. . And when all was thus prepared, the virgin knelt down with great veneration in an attitude of prayer, and her back was turned to the manger, but her face was lifted to heaven, towards the east. Thus with her hands extended and her eyes fixed on the sky she was standing as in ecstasy, lost in contemplation, in a rapture of divine sweetness.
And while she was standing thus in prayer, I saw the child in her womb move and suddenly in a moment she gave birth to her son, from whom radiated such an ineffable light and splendour, that the sun was not comparable to it, nor did the candle, that St Joseph had put there, give any light at all, the divine light totally annihilating the material light of the candle, and so sudden and instantaneous was this way of bringing forth, that I could neither discover nor discern how, or by means of which member, she gave birth.
Verily though, all of a sudden, I saw the glorious infant lying on the ground naked and shining. His body was pure from any kind of soil and impurity. Then I heard also the singing of the angels, which was of miraculous sweetness and great beauty. . . .
When therefore the virgin felt, that she had already borne her child, she immediately worshipped him, her head bent down and her hands clasped, with great honour and reverence and said unto him, Be welcome my God, my Lord and my Son. . . . When this was done, the old man entered and prostrating himself to the floor, he wept for joy." (Hendrik Cornell. The Iconography of the Nativity of Christ. Uppsala Universitets Årsskrift. Uppsala, Sweden, 1924, pp. 11-13)
Immediately after her vision, Bridget dictated it to secretaries, who translated her account from Swedish to Latin.
The canvas was originally held in the refectory of the Convento di San Domenico in Prato.
The presence of Saint Vincent Ferrer (23 January 1350 – 5 April 1419), the Valencian Dominican missionary and logician is due to the commission by the Dominicans. It does appear out of place- almost an after thought. It is thought that Lippi did not execute this figure but rather his assistant, Fra Diamante (and perhaps afetr Lippi`s death)
St Vincent was canonised by Pope Calixtus III at the Dominican Church of Santa Maria Sopra Minerva, Rome, on 3 June 1455, around the time when the work was painted. No doubt the painting and the canonisation are not coincidental. It is one of the first iconographies of the newly canonised saint

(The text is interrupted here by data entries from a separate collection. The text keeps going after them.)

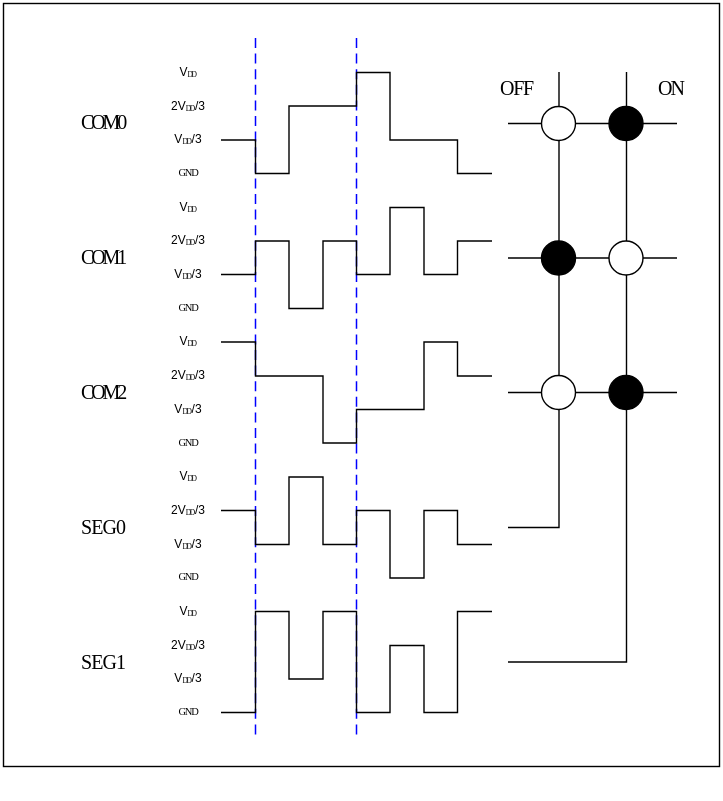
<!DOCTYPE html>
<html lang="en">
<head>
<meta charset="utf-8">
<title>LCD drive waveforms</title>
<style>
:root { --ink: #000; --paper: #fff; --phase: #00f; }
* { box-sizing: border-box; }
body { margin: 0; background: var(--paper); color: var(--ink); }
.diagram { position: relative; width: 723px; height: 801px; overflow: hidden; background: var(--paper); }
.drawing { position: absolute; inset: 0; fill: none; stroke: var(--ink); stroke-width: 1.4; }
.phase { stroke: var(--phase); stroke-dasharray: 10 5.6; stroke-width: 1.5; }
.pixel-off { fill: var(--paper); }
.pixel-on { fill: var(--ink); }
.signals { position: absolute; left: 81px; top: 55px; width: 140px; height: 674px; display: grid; grid-template-rows: repeat(5, 1fr); }
.signal { display: grid; grid-template-columns: 75px 64px; align-items: center; }
.name, .state { margin: 0; font: 400 20px/24px "Liberation Serif", serif; white-space: nowrap; }
.com { letter-spacing: -3.1px; }
.seg { letter-spacing: -.9px; }
.levels { margin: 0; padding: 0; list-style: none; height: 100%; display: grid; grid-template-rows: repeat(4, 1fr); align-items: center; text-align: center; font: 12px/16px "Liberation Sans", sans-serif; white-space: nowrap; }
.levels sub { font: 7.5px/1 "Liberation Serif", serif; letter-spacing: -1.3px; margin-right: 1px; vertical-align: -1px; }
.ground { font: 10.5px/16px "Liberation Serif", serif; letter-spacing: -1.3px; }
.state { position: absolute; top: 76px; }
.off { left: 500px; letter-spacing: -1.3px; }
.on { left: 658px; letter-spacing: -2px; }
</style>
</head>
<body>
<main class="diagram">
  <svg class="drawing" width="723" height="801" viewBox="0 0 723 801" role="img" aria-label="Common and segment waveforms with the matrix of on and off pixels">
    <rect class="frame" x="3.5" y="3.5" width="716" height="763"/>
    <g class="phase">
      <path d="M255.5 38V740"/>
      <path d="M356.5 38V740"/>
    </g>
    <g class="waveforms">
      <path d="M221 140H255.5V173.500H289V106H356.500V72.500H390V140H457.500V173.500H492"/>
      <path d="M221 274.500H255.500V241H289V308.500H323V241H356.500V274.500H390V207.500H424V274.500H457.500V241H492"/>
      <path d="M221 342H255.500V376H323V443H356.500V409.500H424V342H457.500V376H492"/>
      <path d="M221 510.500H255.500V544.500H289V477H323V544.500H356.500V510.500H390V578H424V510.500H457.500V544.500H492"/>
      <path d="M221 712.500H255.500V611.500H289V679H323V611.500H356.500V712.500H390V645.500H424V712.500H457.500V611.500H492"/>
    </g>
    <g class="matrix-lines">
      <path d="M508 123.500H677M508 258H677M508 392.500H677"/>
      <path d="M559 72V527.500H508"/>
      <path d="M626.500 72V662H508"/>
    </g>
    <g class="pixel-off">
      <circle cx="558.500" cy="123.500" r="17"/>
      <circle cx="626" cy="258" r="17"/>
      <circle cx="558.500" cy="392.500" r="17"/>
    </g>
    <g class="pixel-on">
      <circle cx="626" cy="123.500" r="17"/>
      <circle cx="558.500" cy="258" r="17"/>
      <circle cx="626" cy="392.500" r="17"/>
    </g>
  </svg>

  <div class="signals">
    <section class="signal">
      <h2 class="name com">COM0</h2>
      <ul class="levels"><li>V<sub>DD</sub></li><li>2V<sub>DD</sub>/3</li><li>V<sub>DD</sub>/3</li><li class="ground">GND</li></ul>
    </section>
    <section class="signal">
      <h2 class="name com">COM1</h2>
      <ul class="levels"><li>V<sub>DD</sub></li><li>2V<sub>DD</sub>/3</li><li>V<sub>DD</sub>/3</li><li class="ground">GND</li></ul>
    </section>
    <section class="signal">
      <h2 class="name com">COM2</h2>
      <ul class="levels"><li>V<sub>DD</sub></li><li>2V<sub>DD</sub>/3</li><li>V<sub>DD</sub>/3</li><li class="ground">GND</li></ul>
    </section>
    <section class="signal">
      <h2 class="name seg">SEG0</h2>
      <ul class="levels"><li>V<sub>DD</sub></li><li>2V<sub>DD</sub>/3</li><li>V<sub>DD</sub>/3</li><li class="ground">GND</li></ul>
    </section>
    <section class="signal">
      <h2 class="name seg">SEG1</h2>
      <ul class="levels"><li>V<sub>DD</sub></li><li>2V<sub>DD</sub>/3</li><li>V<sub>DD</sub>/3</li><li class="ground">GND</li></ul>
    </section>
  </div>

  <p class="state off">OFF</p>
  <p class="state on">ON</p>
</main>
</body>
</html>
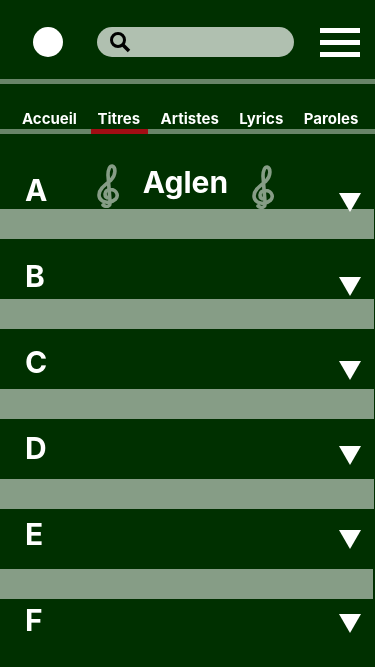
<!DOCTYPE html>
<html lang="fr">
<head>
<meta charset="utf-8">
<meta name="viewport" content="width=375">
<title>Titres</title>
<style>
:root {
  --forest: #003000;
  --sage: #869d86;
  --rule: #688568;
  --field: #b0c0b0;
  --active: #a20d14;
  --white: #fff;
}
* { box-sizing: border-box; margin: 0; padding: 0; }
body { width: 375px; height: 667px; overflow: hidden; }
.app {
  position: relative;
  width: 375px;
  height: 667px;
  overflow: hidden;
  background: var(--forest);
  color: var(--white);
  font-family: Inter, "Open Sans", sans-serif;
  font-weight: 700;
}
a { color: inherit; text-decoration: none; }
svg { display: block; }
.topbar {
  display: flex;
  align-items: center;
  height: 84px;
  padding: 9px 15px 4px 33px;
  border-bottom: 5px solid var(--rule);
}
.logo { width: 30px; height: 30px; border-radius: 50%; background: var(--white); }
.search {
  display: flex;
  align-items: center;
  width: 197px;
  height: 30px;
  margin-left: 34px;
  padding-left: 12px;
  border-radius: 15px;
  background: var(--field);
}
.menu {
  display: flex;
  flex-direction: column;
  gap: 7px;
  width: 40px;
  margin-left: 26px;
}
.menu span { height: 5px; background: var(--white); }
.tabs {
  display: flex;
  gap: 20.5px;
  height: 50px;
  padding: 25px 0 0 22px;
  border-bottom: 5px solid var(--rule);
  font-size: 15px;
  line-height: 20px;
  white-space: nowrap;
}
.tabs a { position: relative; }
.tabs .current::after {
  content: "";
  position: absolute;
  left: -6px;
  right: -8px;
  top: 20px;
  height: 5px;
  background: var(--active);
}
.index { position: relative; height: 533px; }
.bands, .letters, .toggles {
  position: absolute;
  display: flex;
  flex-direction: column;
  list-style: none;
}
.bands { top: 75px; left: 0; gap: 60px; width: 374px; }
.bands li { height: 30px; background: var(--sage); }
.bands li:last-child { width: 373px; }
.letters { top: 13px; left: 25px; font-size: 30px; line-height: 86px; }
.toggles { top: 59px; left: 339px; gap: 65.2px; }
.toggles svg { width: 22px; height: 19px; }
.title {
  position: absolute;
  top: 30px;
  left: 97px;
  display: flex;
  justify-content: space-between;
  width: 177px;
  height: 45px;
}
.title h1 { font-size: 30px; line-height: 36px; }
.title svg:last-child { margin-top: 1px; }
</style>
</head>
<body>
<div class="app">
  <svg width="0" height="0" style="position:absolute" aria-hidden="true">
    <defs>
      <path id="arrow" d="M0 0H22L11 19Z" fill="#fff"/>
      <path id="clef" d="M6 41C10 44 14 42 13 37L11 11C11 5 13 2 15 2C19 3 19 11 14 16C8 21 2 25 2 31C2 36 7 39 12 38C18 37 21 34 20 30C18 24 8 24 8 30C8 32 9 34 12 34" fill="none" stroke="#869d86" stroke-width="3.6" stroke-linecap="round" stroke-linejoin="round"/>
    </defs>
  </svg>

  <header class="topbar">
    <a class="logo" href="#" aria-label="Accueil"></a>
    <div class="search" role="search">
      <svg width="22" height="22" viewBox="0 0 22 22" fill="none" stroke="#000" stroke-width="3">
        <circle cx="9" cy="9" r="6.5"/>
        <path d="M13.5 13.5L20 20" stroke-width="3.6"/>
      </svg>
    </div>
    <a class="menu" href="#" aria-label="Menu"><span></span><span></span><span></span></a>
  </header>

  <nav class="tabs">
    <a href="#">Accueil</a>
    <a class="current" href="#">Titres</a>
    <a href="#">Artistes</a>
    <a href="#">Lyrics</a>
    <a href="#">Paroles</a>
  </nav>

  <main class="index">
    <ul class="bands" aria-hidden="true"><li></li><li></li><li></li><li></li><li></li></ul>
    <ul class="letters"><li>A</li><li>B</li><li>C</li><li>D</li><li>E</li><li>F</li></ul>
    <div class="title">
      <svg width="22" height="44" viewBox="0 0 22 44"><use href="#clef"/></svg>
      <h1>Aglen</h1>
      <svg width="22" height="44" viewBox="0 0 22 44"><use href="#clef"/></svg>
    </div>
    <ul class="toggles">
      <li><svg><use href="#arrow"/></svg></li>
      <li><svg><use href="#arrow"/></svg></li>
      <li><svg><use href="#arrow"/></svg></li>
      <li><svg><use href="#arrow"/></svg></li>
      <li><svg><use href="#arrow"/></svg></li>
      <li><svg><use href="#arrow"/></svg></li>
    </ul>
  </main>
</div>
</body>
</html>
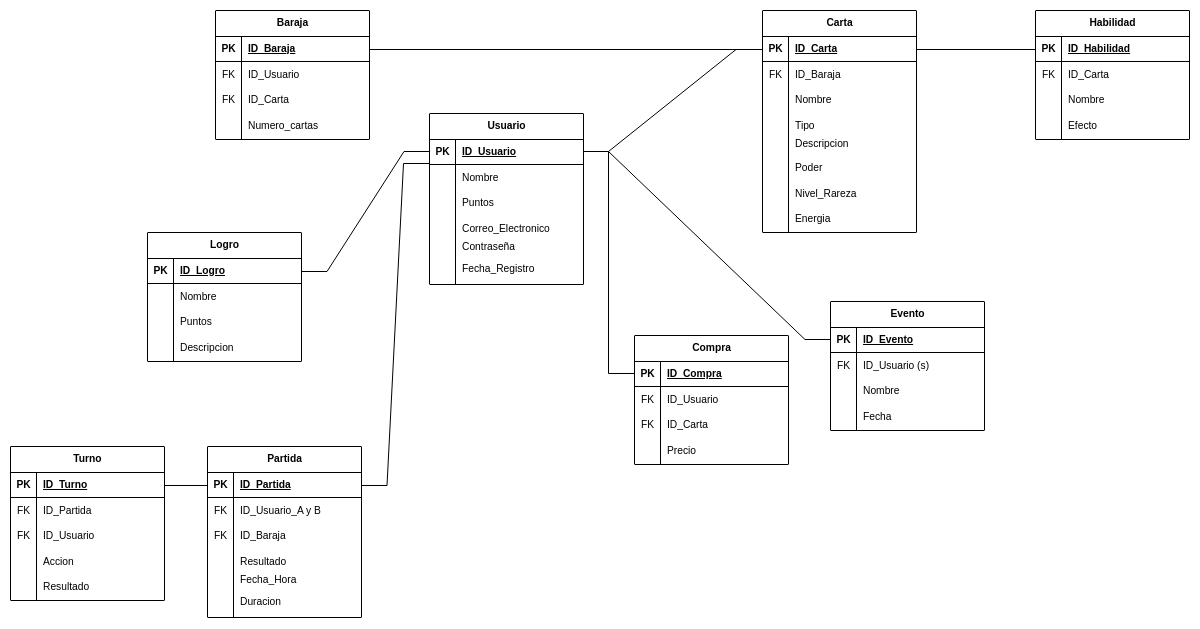
<!DOCTYPE html>
<html lang="es">
<head>
<meta charset="utf-8">
<title>Diagrama entidad-relación</title>
<style>
:root { --ink: #000; --paper: #fff; --row: 25.5px; }
* { box-sizing: border-box; }
body { margin: 0; background: var(--paper); }
.diagram {
  position: relative; width: 1200px; height: 629px; overflow: hidden;
  background: var(--paper); color: var(--ink);
  font: 10.26px/1 "Liberation Sans", Arial, sans-serif;
}
.relations { position: absolute; inset: 0; fill: none; stroke: var(--ink); stroke-width: 1; }
.entity {
  position: absolute; display: flex; flex-direction: column; width: 155px;
  border: 1px solid var(--ink); border-radius: 1px; background: var(--paper);
}
.entity h2 {
  display: flex; align-items: center; justify-content: center;
  height: 25.6px; margin: 0; border-bottom: 1px solid var(--ink);
  font-size: inherit; font-weight: bold;
}
.field { display: grid; grid-template-columns: 26px 1fr; height: var(--row); white-space: nowrap; }
.field > * { display: flex; align-items: center; }
.field b, .field i { justify-content: center; border-right: 1px solid var(--ink); font-style: normal; }
.field span { padding-left: 6px; }
.primary { border-bottom: 1px solid var(--ink); font-weight: bold; }
.primary span { text-decoration: underline; }
.short { height: 17px; }
.raised-s span { padding-bottom: 4px; }
.raised-m span { padding-bottom: 6px; }
.raised-l span { padding-bottom: 9px; }
#baraja { left: 215px; top: 10px; }
#carta { left: 762px; top: 10px; }
#habilidad { left: 1035px; top: 10px; }
#usuario { left: 429px; top: 113px; }
#logro { left: 147px; top: 232px; }
#evento { left: 830px; top: 301px; }
#compra { left: 634px; top: 335px; }
#turno { left: 10px; top: 446px; }
#partida { left: 207px; top: 446px; }
</style>
</head>
<body>
<main class="diagram">
  <svg class="relations" width="1200" height="629" viewBox="0 0 1200 629" aria-hidden="true">
    <polyline points="369,49.5 763,49.5"/>
    <polyline points="916,49.5 1036,49.5"/>
    <polyline points="582,151.5 608.5,151.5 736,49.5 763,49.5"/>
    <polyline points="608.5,151.5 608.5,373.5 635,373.5"/>
    <polyline points="608.5,151.5 805,339.5 831,339.5"/>
    <polyline points="301,271.5 327,271.5 404,151.5 430,151.5"/>
    <polyline points="361,485.5 387,485.5 403.5,163.5 430,163.5"/>
    <polyline points="164,485.5 208,485.5"/>
  </svg>

  <section class="entity" id="baraja">
    <h2>Baraja</h2>
    <div class="field primary"><b>PK</b><span>ID_Baraja</span></div>
    <div class="field"><i>FK</i><span>ID_Usuario</span></div>
    <div class="field"><i>FK</i><span>ID_Carta</span></div>
    <div class="field"><i></i><span>Numero_cartas</span></div>
  </section>

  <section class="entity" id="carta">
    <h2>Carta</h2>
    <div class="field primary"><b>PK</b><span>ID_Carta</span></div>
    <div class="field"><i>FK</i><span>ID_Baraja</span></div>
    <div class="field"><i></i><span>Nombre</span></div>
    <div class="field"><i></i><span>Tipo</span></div>
    <div class="field short raised-l"><i></i><span>Descripcion</span></div>
    <div class="field"><i></i><span>Poder</span></div>
    <div class="field"><i></i><span>Nivel_Rareza</span></div>
    <div class="field"><i></i><span>Energia</span></div>
  </section>

  <section class="entity" id="habilidad">
    <h2>Habilidad</h2>
    <div class="field primary"><b>PK</b><span>ID_Habilidad</span></div>
    <div class="field"><i>FK</i><span>ID_Carta</span></div>
    <div class="field"><i></i><span>Nombre</span></div>
    <div class="field"><i></i><span>Efecto</span></div>
  </section>

  <section class="entity" id="usuario">
    <h2>Usuario</h2>
    <div class="field primary"><b>PK</b><span>ID_Usuario</span></div>
    <div class="field"><i></i><span>Nombre</span></div>
    <div class="field"><i></i><span>Puntos</span></div>
    <div class="field"><i></i><span>Correo_Electronico</span></div>
    <div class="field short raised-m"><i></i><span>Contraseña</span></div>
    <div class="field raised-s"><i></i><span>Fecha_Registro</span></div>
  </section>

  <section class="entity" id="logro">
    <h2>Logro</h2>
    <div class="field primary"><b>PK</b><span>ID_Logro</span></div>
    <div class="field"><i></i><span>Nombre</span></div>
    <div class="field"><i></i><span>Puntos</span></div>
    <div class="field"><i></i><span>Descripcion</span></div>
  </section>

  <section class="entity" id="evento">
    <h2>Evento</h2>
    <div class="field primary"><b>PK</b><span>ID_Evento</span></div>
    <div class="field"><i>FK</i><span>ID_Usuario (s)</span></div>
    <div class="field"><i></i><span>Nombre</span></div>
    <div class="field"><i></i><span>Fecha</span></div>
  </section>

  <section class="entity" id="compra">
    <h2>Compra</h2>
    <div class="field primary"><b>PK</b><span>ID_Compra</span></div>
    <div class="field"><i>FK</i><span>ID_Usuario</span></div>
    <div class="field"><i>FK</i><span>ID_Carta</span></div>
    <div class="field"><i></i><span>Precio</span></div>
  </section>

  <section class="entity" id="turno">
    <h2>Turno</h2>
    <div class="field primary"><b>PK</b><span>ID_Turno</span></div>
    <div class="field"><i>FK</i><span>ID_Partida</span></div>
    <div class="field"><i>FK</i><span>ID_Usuario</span></div>
    <div class="field"><i></i><span>Accion</span></div>
    <div class="field"><i></i><span>Resultado</span></div>
  </section>

  <section class="entity" id="partida">
    <h2>Partida</h2>
    <div class="field primary"><b>PK</b><span>ID_Partida</span></div>
    <div class="field"><i>FK</i><span>ID_Usuario_A y B</span></div>
    <div class="field"><i>FK</i><span>ID_Baraja</span></div>
    <div class="field"><i></i><span>Resultado</span></div>
    <div class="field short raised-m"><i></i><span>Fecha_Hora</span></div>
    <div class="field raised-s"><i></i><span>Duracion</span></div>
  </section>
</main>
</body>
</html>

The great penitential Preacher whose father was from Scotland carries a Book with the words: Timete Deum quia venit hora iudicii eius. - Fear God, because the hour of his judgement is coming.